* _TASK DESCRIPTION_:
Each entry should be restated word for word, with all pictures left out.

========

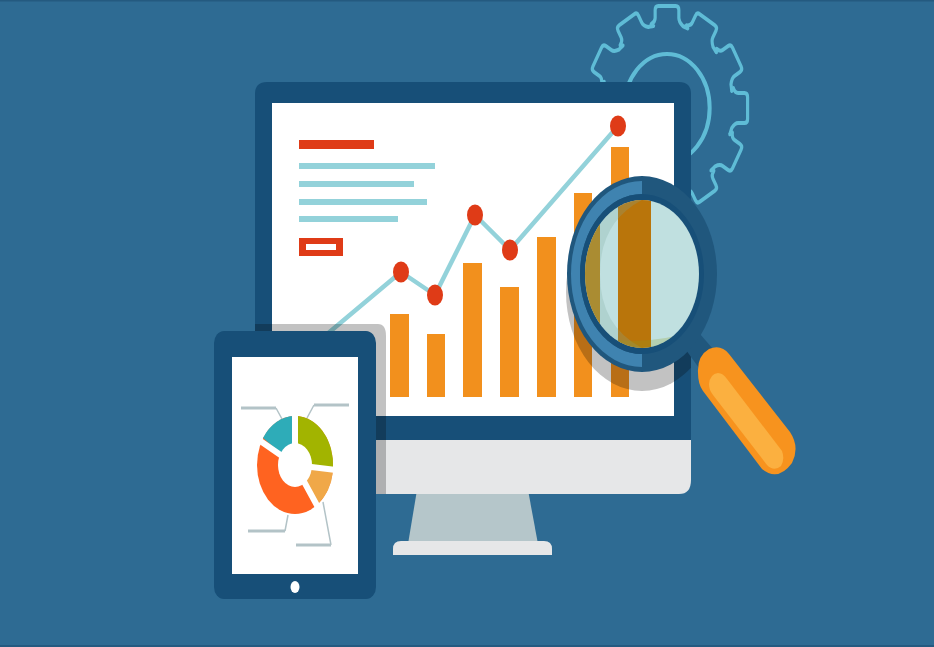
<!DOCTYPE html>
<html lang="en">
<head>
<meta charset="utf-8">
<title>Data analytics illustration</title>
<style>
:root{--sky:#2e6b93;--edge:#245a80;--navy:#174f78;--white:#fff;--orange:#f2901d;--red:#df3b17;--aqua:#93d2da;--gear:#5fbcd6;--grey:#e6e7e8;--stand:#b5c6ca;--glass:#c0e0e0;--rim:#20577d;--rim-light:#3f83b0;--grip:#f7931e;--grip-light:#fbb040;--teal:#2eacb8;--green:#a2b400;--coral:#ff6320;--peach:#f0a848}
html,body{margin:0;overflow:hidden;background:var(--sky)}
svg{display:block;width:934px;height:647px}
.gear{fill:none;stroke:var(--gear);stroke-width:4;stroke-linejoin:round;stroke-linecap:round}
.gear *{vector-effect:non-scaling-stroke}
.navy{fill:var(--navy)}
.white{fill:var(--white)}
.bars{fill:var(--orange)}
.red{fill:var(--red)}
.text-lines{fill:var(--aqua)}
.trend{fill:none;stroke:var(--aqua);stroke-width:4.5;stroke-linejoin:round}
.shadow{fill:#000;opacity:.24}
.callouts{fill:none;stroke:#b3c3c7;stroke-width:3}
.callouts .thin{stroke-width:1.5}
</style>
</head>
<body>
<svg viewBox="0 0 934 647" role="img" aria-label="Computer with a rising chart, tablet with a ring chart, magnifying glass and gear">
<defs>
  <path id="tooth" d="M-17-82L-20-84Q-15-86-15-90V-98Q-15-102-11-102H11Q15-102 15-98V-90Q15-86 20-82A84 84 0 0 1 25-80"/>
  <clipPath id="monitor-area"><path d="M255 82H691V494H255Z"/></clipPath>
  <clipPath id="lens-area"><ellipse cx="642" cy="274" rx="57" ry="74"/></clipPath>
</defs>

<rect width="934" height="647" fill="var(--sky)"/>
<path d="M0 .5H934M0 646H934" stroke="var(--edge)" stroke-width="2"/>

<g id="gear" class="gear" transform="translate(667 108) scale(.79 1)">
  <use href="#tooth" transform="rotate(-60)"/>
  <use href="#tooth" transform="rotate(-30)"/>
  <use href="#tooth"/>
  <use href="#tooth" transform="rotate(30)"/>
  <use href="#tooth" transform="rotate(60)"/>
  <use href="#tooth" transform="rotate(90)"/>
  <use href="#tooth" transform="rotate(120)"/>
  <use href="#tooth" transform="rotate(150)"/>
  <circle r="54"/>
</g>

<g id="monitor">
  <path d="M417 490H528L538 544H408Z" fill="var(--stand)"/>
  <path d="M393 555V549Q393 541 401 541H544Q552 541 552 549V555Z" fill="var(--grey)"/>
  <path d="M255 440H691V480Q691 494 679 494H267Q255 494 255 480Z" fill="var(--grey)"/>
  <path class="navy" d="M255 440V94Q255 82 267 82H679Q691 82 691 94V440Z"/>
  <rect class="white" x="272" y="103" width="402" height="313"/>
</g>

<g id="report-text">
  <rect class="red" x="299" y="140" width="75" height="9"/>
  <g class="text-lines">
    <rect x="299" y="163" width="136" height="6"/>
    <rect x="299" y="181" width="115" height="6"/>
    <rect x="299" y="199" width="128" height="6"/>
    <rect x="299" y="216" width="99" height="6"/>
  </g>
  <rect class="red" x="299" y="238" width="44" height="18"/>
  <rect class="white" x="306" y="244" width="30" height="6"/>
</g>

<g id="bar-chart">
  <g class="bars">
    <rect x="390" y="314" width="19" height="83"/>
    <rect x="427" y="334" width="18" height="63"/>
    <rect x="463" y="263" width="19" height="134"/>
    <rect x="500" y="287" width="19" height="110"/>
    <rect x="537" y="237" width="19" height="160"/>
    <rect x="574" y="193" width="18" height="204"/>
    <rect x="611" y="147" width="18" height="250"/>
  </g>
  <path class="trend" d="M326 335L401 272L435 295L475 215L510 250L618 126"/>
  <g class="red">
    <ellipse cx="401" cy="272" rx="8" ry="10.5"/>
    <ellipse cx="435" cy="295" rx="8" ry="10.5"/>
    <ellipse cx="475" cy="215" rx="8" ry="10.5"/>
    <ellipse cx="510" cy="250" rx="8" ry="10.5"/>
    <ellipse cx="618" cy="126" rx="8" ry="10.5"/>
  </g>
</g>

<g id="cast-shadows" clip-path="url(#monitor-area)">
  <path class="shadow" d="M255 324H378Q386 324 386 336V496H255Z"/>
  <ellipse class="shadow" cx="642" cy="292" rx="76" ry="99"/>
</g>

<g id="tablet">
  <rect class="navy" x="214" y="331" width="162" height="268" rx="10" ry="12"/>
  <rect class="white" x="232" y="357" width="126" height="217"/>
  <ellipse class="white" cx="295" cy="587" rx="4.5" ry="6"/>
  <g class="callouts">
    <path d="M241 408H276M314 405H349M248 531H285M296 545H331"/>
    <path class="thin" d="M276 408L282 419M314 405L307 418M285 531L288 515M331 545L323 502"/>
  </g>
  <g id="ring-chart">
    <ellipse cx="295" cy="465" rx="38" ry="49" fill="var(--coral)"/>
    <path d="M295 465V416A38 49 0 0 0 263 438Z" fill="var(--teal)"/>
    <path d="M295 465V416A38 49 0 0 1 333 469Z" fill="var(--green)"/>
    <path d="M295 465L333 471A38 49 0 0 1 318 504Z" fill="var(--peach)"/>
    <path d="M295 465V412M295 465L256 438M295 465L336 470M295 465L320 511" stroke="var(--white)" stroke-width="6"/>
    <ellipse class="white" cx="295" cy="465" rx="17" ry="22"/>
  </g>
</g>

<g id="magnifier">
  <path d="M686 350L700 334L713 349Q716 358 708 364L699 368Z" fill="var(--rim)"/>
  <path d="M698 373Q697 356 709 349Q721 344 729 354L790 432Q800 447 792 463Q778 482 762 469L703 391Q698 384 698 373Z" fill="var(--grip)"/>
  <path d="M709 384Q710 374 718 373Q723 373 727 379L782 451Q785 459 781 466Q774 472 767 465L713 395Q709 390 709 384Z" fill="var(--grip-light)"/>
  <ellipse cx="642" cy="274" rx="75" ry="98" fill="var(--rim)"/>
  <path d="M642 181A71 93 0 0 0 642 367V354A62 80 0 0 1 642 194Z" fill="var(--rim-light)"/>
  <ellipse class="navy" cx="642" cy="274" rx="62" ry="80"/>
  <g clip-path="url(#lens-area)">
    <rect x="585" y="200" width="114" height="148" fill="var(--glass)"/>
    <rect x="585" y="200" width="15" height="148" fill="#b9820f"/>
    <rect x="618" y="200" width="33" height="148" fill="#b9750b"/>
    <path d="M642 200A57 74 0 0 0 642 348Q600 326 600 274Q600 222 642 200Z" fill="#7ca79b" opacity=".25"/>
    <path d="M585 330Q625 352 699 330V350H585Z" fill="#8a9a20" opacity=".25"/>
  </g>
</g>
</svg>
</body>
</html>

========

* _TASK SOLUTION_:
<!DOCTYPE html>
<html lang="en">
<head>
<meta charset="utf-8">
<title>Data analytics illustration</title>
<style>
:root{--sky:#2e6b93;--edge:#245a80;--navy:#174f78;--white:#fff;--orange:#f2901d;--red:#df3b17;--aqua:#93d2da;--gear:#5fbcd6;--grey:#e6e7e8;--stand:#b5c6ca;--glass:#c0e0e0;--rim:#20577d;--rim-light:#3f83b0;--grip:#f7931e;--grip-light:#fbb040;--teal:#2eacb8;--green:#a2b400;--coral:#ff6320;--peach:#f0a848}
html,body{margin:0;overflow:hidden;background:var(--sky)}
svg{display:block;width:934px;height:647px}
.gear{fill:none;stroke:var(--gear);stroke-width:4;stroke-linejoin:round;stroke-linecap:round}
.gear *{vector-effect:non-scaling-stroke}
.navy{fill:var(--navy)}
.white{fill:var(--white)}
.bars{fill:var(--orange)}
.red{fill:var(--red)}
.text-lines{fill:var(--aqua)}
.trend{fill:none;stroke:var(--aqua);stroke-width:4.5;stroke-linejoin:round}
.shadow{fill:#000;opacity:.24}
.callouts{fill:none;stroke:#b3c3c7;stroke-width:3}
.callouts .thin{stroke-width:1.5}
</style>
</head>
<body>
<svg viewBox="0 0 934 647" role="img" aria-label="Computer with a rising chart, tablet with a ring chart, magnifying glass and gear">
<defs>
  <path id="tooth" d="M-17-82L-20-84Q-15-86-15-90V-98Q-15-102-11-102H11Q15-102 15-98V-90Q15-86 20-82A84 84 0 0 1 25-80"/>
  <clipPath id="monitor-area"><path d="M255 82H691V494H255Z"/></clipPath>
  <clipPath id="lens-area"><ellipse cx="642" cy="274" rx="57" ry="74"/></clipPath>
</defs>

<rect width="934" height="647" fill="var(--sky)"/>
<path d="M0 .5H934M0 646H934" stroke="var(--edge)" stroke-width="2"/>

<g id="gear" class="gear" transform="translate(667 108) scale(.79 1)">
  <use href="#tooth" transform="rotate(-60)"/>
  <use href="#tooth" transform="rotate(-30)"/>
  <use href="#tooth"/>
  <use href="#tooth" transform="rotate(30)"/>
  <use href="#tooth" transform="rotate(60)"/>
  <use href="#tooth" transform="rotate(90)"/>
  <use href="#tooth" transform="rotate(120)"/>
  <use href="#tooth" transform="rotate(150)"/>
  <circle r="54"/>
</g>

<g id="monitor">
  <path d="M417 490H528L538 544H408Z" fill="var(--stand)"/>
  <path d="M393 555V549Q393 541 401 541H544Q552 541 552 549V555Z" fill="var(--grey)"/>
  <path d="M255 440H691V480Q691 494 679 494H267Q255 494 255 480Z" fill="var(--grey)"/>
  <path class="navy" d="M255 440V94Q255 82 267 82H679Q691 82 691 94V440Z"/>
  <rect class="white" x="272" y="103" width="402" height="313"/>
</g>

<g id="report-text">
  <rect class="red" x="299" y="140" width="75" height="9"/>
  <g class="text-lines">
    <rect x="299" y="163" width="136" height="6"/>
    <rect x="299" y="181" width="115" height="6"/>
    <rect x="299" y="199" width="128" height="6"/>
    <rect x="299" y="216" width="99" height="6"/>
  </g>
  <rect class="red" x="299" y="238" width="44" height="18"/>
  <rect class="white" x="306" y="244" width="30" height="6"/>
</g>

<g id="bar-chart">
  <g class="bars">
    <rect x="390" y="314" width="19" height="83"/>
    <rect x="427" y="334" width="18" height="63"/>
    <rect x="463" y="263" width="19" height="134"/>
    <rect x="500" y="287" width="19" height="110"/>
    <rect x="537" y="237" width="19" height="160"/>
    <rect x="574" y="193" width="18" height="204"/>
    <rect x="611" y="147" width="18" height="250"/>
  </g>
  <path class="trend" d="M326 335L401 272L435 295L475 215L510 250L618 126"/>
  <g class="red">
    <ellipse cx="401" cy="272" rx="8" ry="10.5"/>
    <ellipse cx="435" cy="295" rx="8" ry="10.5"/>
    <ellipse cx="475" cy="215" rx="8" ry="10.5"/>
    <ellipse cx="510" cy="250" rx="8" ry="10.5"/>
    <ellipse cx="618" cy="126" rx="8" ry="10.5"/>
  </g>
</g>

<g id="cast-shadows" clip-path="url(#monitor-area)">
  <path class="shadow" d="M255 324H378Q386 324 386 336V496H255Z"/>
  <ellipse class="shadow" cx="642" cy="292" rx="76" ry="99"/>
</g>

<g id="tablet">
  <rect class="navy" x="214" y="331" width="162" height="268" rx="10" ry="12"/>
  <rect class="white" x="232" y="357" width="126" height="217"/>
  <ellipse class="white" cx="295" cy="587" rx="4.5" ry="6"/>
  <g class="callouts">
    <path d="M241 408H276M314 405H349M248 531H285M296 545H331"/>
    <path class="thin" d="M276 408L282 419M314 405L307 418M285 531L288 515M331 545L323 502"/>
  </g>
  <g id="ring-chart">
    <ellipse cx="295" cy="465" rx="38" ry="49" fill="var(--coral)"/>
    <path d="M295 465V416A38 49 0 0 0 263 438Z" fill="var(--teal)"/>
    <path d="M295 465V416A38 49 0 0 1 333 469Z" fill="var(--green)"/>
    <path d="M295 465L333 471A38 49 0 0 1 318 504Z" fill="var(--peach)"/>
    <path d="M295 465V412M295 465L256 438M295 465L336 470M295 465L320 511" stroke="var(--white)" stroke-width="6"/>
    <ellipse class="white" cx="295" cy="465" rx="17" ry="22"/>
  </g>
</g>

<g id="magnifier">
  <path d="M686 350L700 334L713 349Q716 358 708 364L699 368Z" fill="var(--rim)"/>
  <path d="M698 373Q697 356 709 349Q721 344 729 354L790 432Q800 447 792 463Q778 482 762 469L703 391Q698 384 698 373Z" fill="var(--grip)"/>
  <path d="M709 384Q710 374 718 373Q723 373 727 379L782 451Q785 459 781 466Q774 472 767 465L713 395Q709 390 709 384Z" fill="var(--grip-light)"/>
  <ellipse cx="642" cy="274" rx="75" ry="98" fill="var(--rim)"/>
  <path d="M642 181A71 93 0 0 0 642 367V354A62 80 0 0 1 642 194Z" fill="var(--rim-light)"/>
  <ellipse class="navy" cx="642" cy="274" rx="62" ry="80"/>
  <g clip-path="url(#lens-area)">
    <rect x="585" y="200" width="114" height="148" fill="var(--glass)"/>
    <rect x="585" y="200" width="15" height="148" fill="#b9820f"/>
    <rect x="618" y="200" width="33" height="148" fill="#b9750b"/>
    <path d="M642 200A57 74 0 0 0 642 348Q600 326 600 274Q600 222 642 200Z" fill="#7ca79b" opacity=".25"/>
    <path d="M585 330Q625 352 699 330V350H585Z" fill="#8a9a20" opacity=".25"/>
  </g>
</g>
</svg>
</body>
</html>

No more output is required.